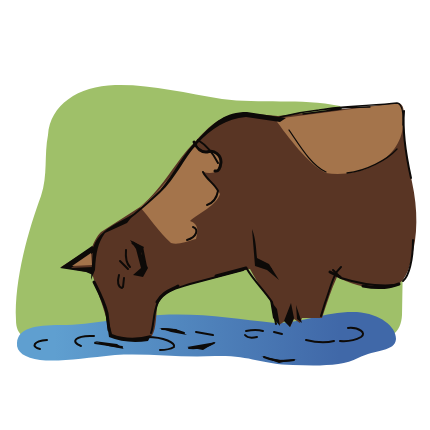
<!DOCTYPE html>
<html lang="en">
<head>
<meta charset="utf-8">
<title>Horse drinking water</title>
<style>
:root {
  --paper: #ffffff;
  --grass: #9fc069;
  --coat: #593524;
  --patch: #a4744b;
  --ink: #0d0a08;
  --water-light: #5f9fd0;
  --water-dark: #4068a8;
}
html, body { margin: 0; background: var(--paper); overflow: hidden; }
.illustration { display: block; width: 430px; height: 430px; }
.grass { fill: var(--grass); }
.coat { fill: var(--coat); }
.patch { fill: var(--patch); }
.ink { fill: var(--ink); }
.line { fill: none; stroke: var(--ink); stroke-width: 2; stroke-linecap: round; stroke-linejoin: round; }
.thin { stroke-width: 1.3; }
.bold { stroke-width: 3; }
.light { stop-color: var(--water-light); }
.dark { stop-color: var(--water-dark); }
</style>
</head>
<body>
<svg class="illustration" viewBox="0 0 430 430" role="img" aria-label="A brown horse with tan patches lowers its head to drink from a pond">
  <defs>
    <linearGradient id="water" x1="0" x2="1" y1="0" y2="0">
      <stop class="light" offset="0.1"/>
      <stop class="dark" offset="0.85"/>
    </linearGradient>
  </defs>

  <path class="grass" d="M48 135C50 105 78 86 115 85C150 84 185 93 222 99C260 104 300 98 340 106L404 200L402 315C401 335 388 340 370 339L50 341C27 342 16 337 16 320C14 280 29 228 41 196C48 175 44 155 48 135Z"/>

  <path id="pond" fill="url(#water)" d="M17 343C18 328 35 325 60 325C95 325 120 317 160 315C205 313 235 319 275 323C305 323 325 311 357 312C380 314 396 326 396 339C395 352 376 349 358 358C343 366 320 366 293 365C260 364 250 355 215 356C180 358 150 353 115 355C85 358 60 362 40 360C25 358 16 352 17 343Z"/>

  <g id="horse">
    <path class="coat" d="M61 267L92 247C95 240 97 236 101 232L140 207C165 186 176 160 194 143C211 124 222 114 245 113L278 116L398 103C404 104 404 110 404 120C404 140 407 160 412 182C418 210 418 235 411 260C408 276 401 286 389 288C370 290 350 284 337 277C331 290 327 303 322 318L302 318L300 323L294 319L290 327L285 321L279 325L274 306C267 296 259 286 250 269C228 274 205 281 182 286C169 289 160 297 157 307C156 318 156 333 150 338C138 341 120 340 109 333C108 320 102 304 97 290L92 273Z"/>
    <g id="coat-patches">
      <path class="patch" d="M275 119L398 103C404 105 403 112 403 125C402 143 390 158 373 166C355 174 339 175 326 173C308 164 288 137 275 119Z"/>
      <path class="patch" d="M140 207C164 191 178 162 197 145C202 150 201 152 207 153C214 150 221 155 221 162C221 171 214 175 203 172C208 181 217 187 220 194C216 206 200 212 190 221C199 224 198 231 196 239C185 242 178 245 171 243C159 232 149 217 140 207Z"/>
    </g>
  </g>

  <g id="ink-lines">
    <path class="ink" d="M60 268L92 246L97 250L71 268L93 267V275L86 272Z"/>
    <path class="patch" d="M72 266L91 253L92 265Z"/>
    <path class="ink" d="M93 248C98 234 106 228 134 214L127 223L105 233C98 243 96 252 95 270L91 280Z"/>
    <path class="ink" d="M106 230C125 223 143 206 160 190C174 174 183 153 200 137C215 122 225 112 247 112L286 118L280 122L246 117C226 119 212 128 197 144C184 158 176 178 160 193C144 207 127 225 106 230Z"/>
    <path class="line thin" d="M280 117C312 109 340 107 370 107M319 110C345 105 375 106 397 103Q404 104 403 125M303 114L341 109"/>
    <path class="line" d="M404 111C402 135 407 160 411 178M413 240C413 260 409 276 403 281"/>
    <path class="line thin" d="M289 130C300 146 311 165 326 172M347 173C366 171 387 160 397 149"/>
    <path class="line bold" d="M194 142Q199 153 207 152C215 149 221 156 221 162Q220 172 215 171"/>
    <path class="line" d="M198 140C206 145 213 153 218 163M203 172C207 180 215 184 218 191Q216 202 207 205M193 227C199 229 197 237 187 240"/>
    <path class="line bold" d="M133 243L142 249L145 264"/>
    <path class="ink" d="M130 240L144 247L141 253L148 268L143 277L133 275L141 268L136 249Z"/>
    <path class="line" d="M126 250Q125 262 130 267M120 261L128 269M119 275C117 282 118 287 122 288M124 278L123 287"/>
    <path class="line bold" d="M94 282C99 292 104 301 107 313L109 330"/>
    <path class="ink" d="M105 309L112 334Q130 341 151 335L148 341Q126 344 109 337Z"/>
    <path class="line" d="M151 333C154 325 153 313 158 302C165 290 178 288 190 284L243 270"/>
    <path class="line bold" d="M157 302C163 291 172 290 178 286M216 276L246 268"/>
    <path class="ink" d="M252 229C256 239 256 249 257 258L269 264L279 280L267 270L255 266Z"/>
    <path class="line" d="M247 269C254 281 264 290 272 302L276 324M257 264L271 269"/>
    <path class="ink" d="M270 300L277 309L280 326L273 318ZM291 303L294 318L290 327L284 321ZM296 305L302 323L297 319Z"/>
    <path class="line" d="M341 267C333 274 331 287 325 303L321 316M333 270L341 278C357 283 374 287 395 285"/>
    <path class="line bold" d="M330 272L340 277M363 286Q384 290 399 284"/>
  </g>

  <g id="ripples">
    <path class="line" d="M47 340C33 341 31 347 40 349M94 336C75 335 70 342 81 346M95 343L122 347M162 329Q174 329 184 333M147 337C164 337 176 343 174 347Q169 350 160 350M189 348Q204 349 214 343M196 332L213 335M246 331Q256 329 263 331M245 335Q248 339 257 337M264 357Q278 363 294 360M306 340Q322 344 334 341M348 328C359 327 367 333 361 337Q352 342 340 341M274 332L282 334"/>
    <path class="ink" d="M94 341L117 344L124 349L108 346ZM159 328L176 329L187 335L171 332ZM187 347L216 342L203 350ZM261 356L280 360L297 359L279 363Z"/>
  </g>
</svg>
</body>
</html>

=-=-=-=-=

* **Assignment**
Select and copy every line of the material that holds the string "stop".

* **Completed exercise**
.light { stop-color: var(--water-light); }
.dark { stop-color: var(--water-dark); }
      <stop class="light" offset="0.1"/>
      <stop class="dark" offset="0.85"/>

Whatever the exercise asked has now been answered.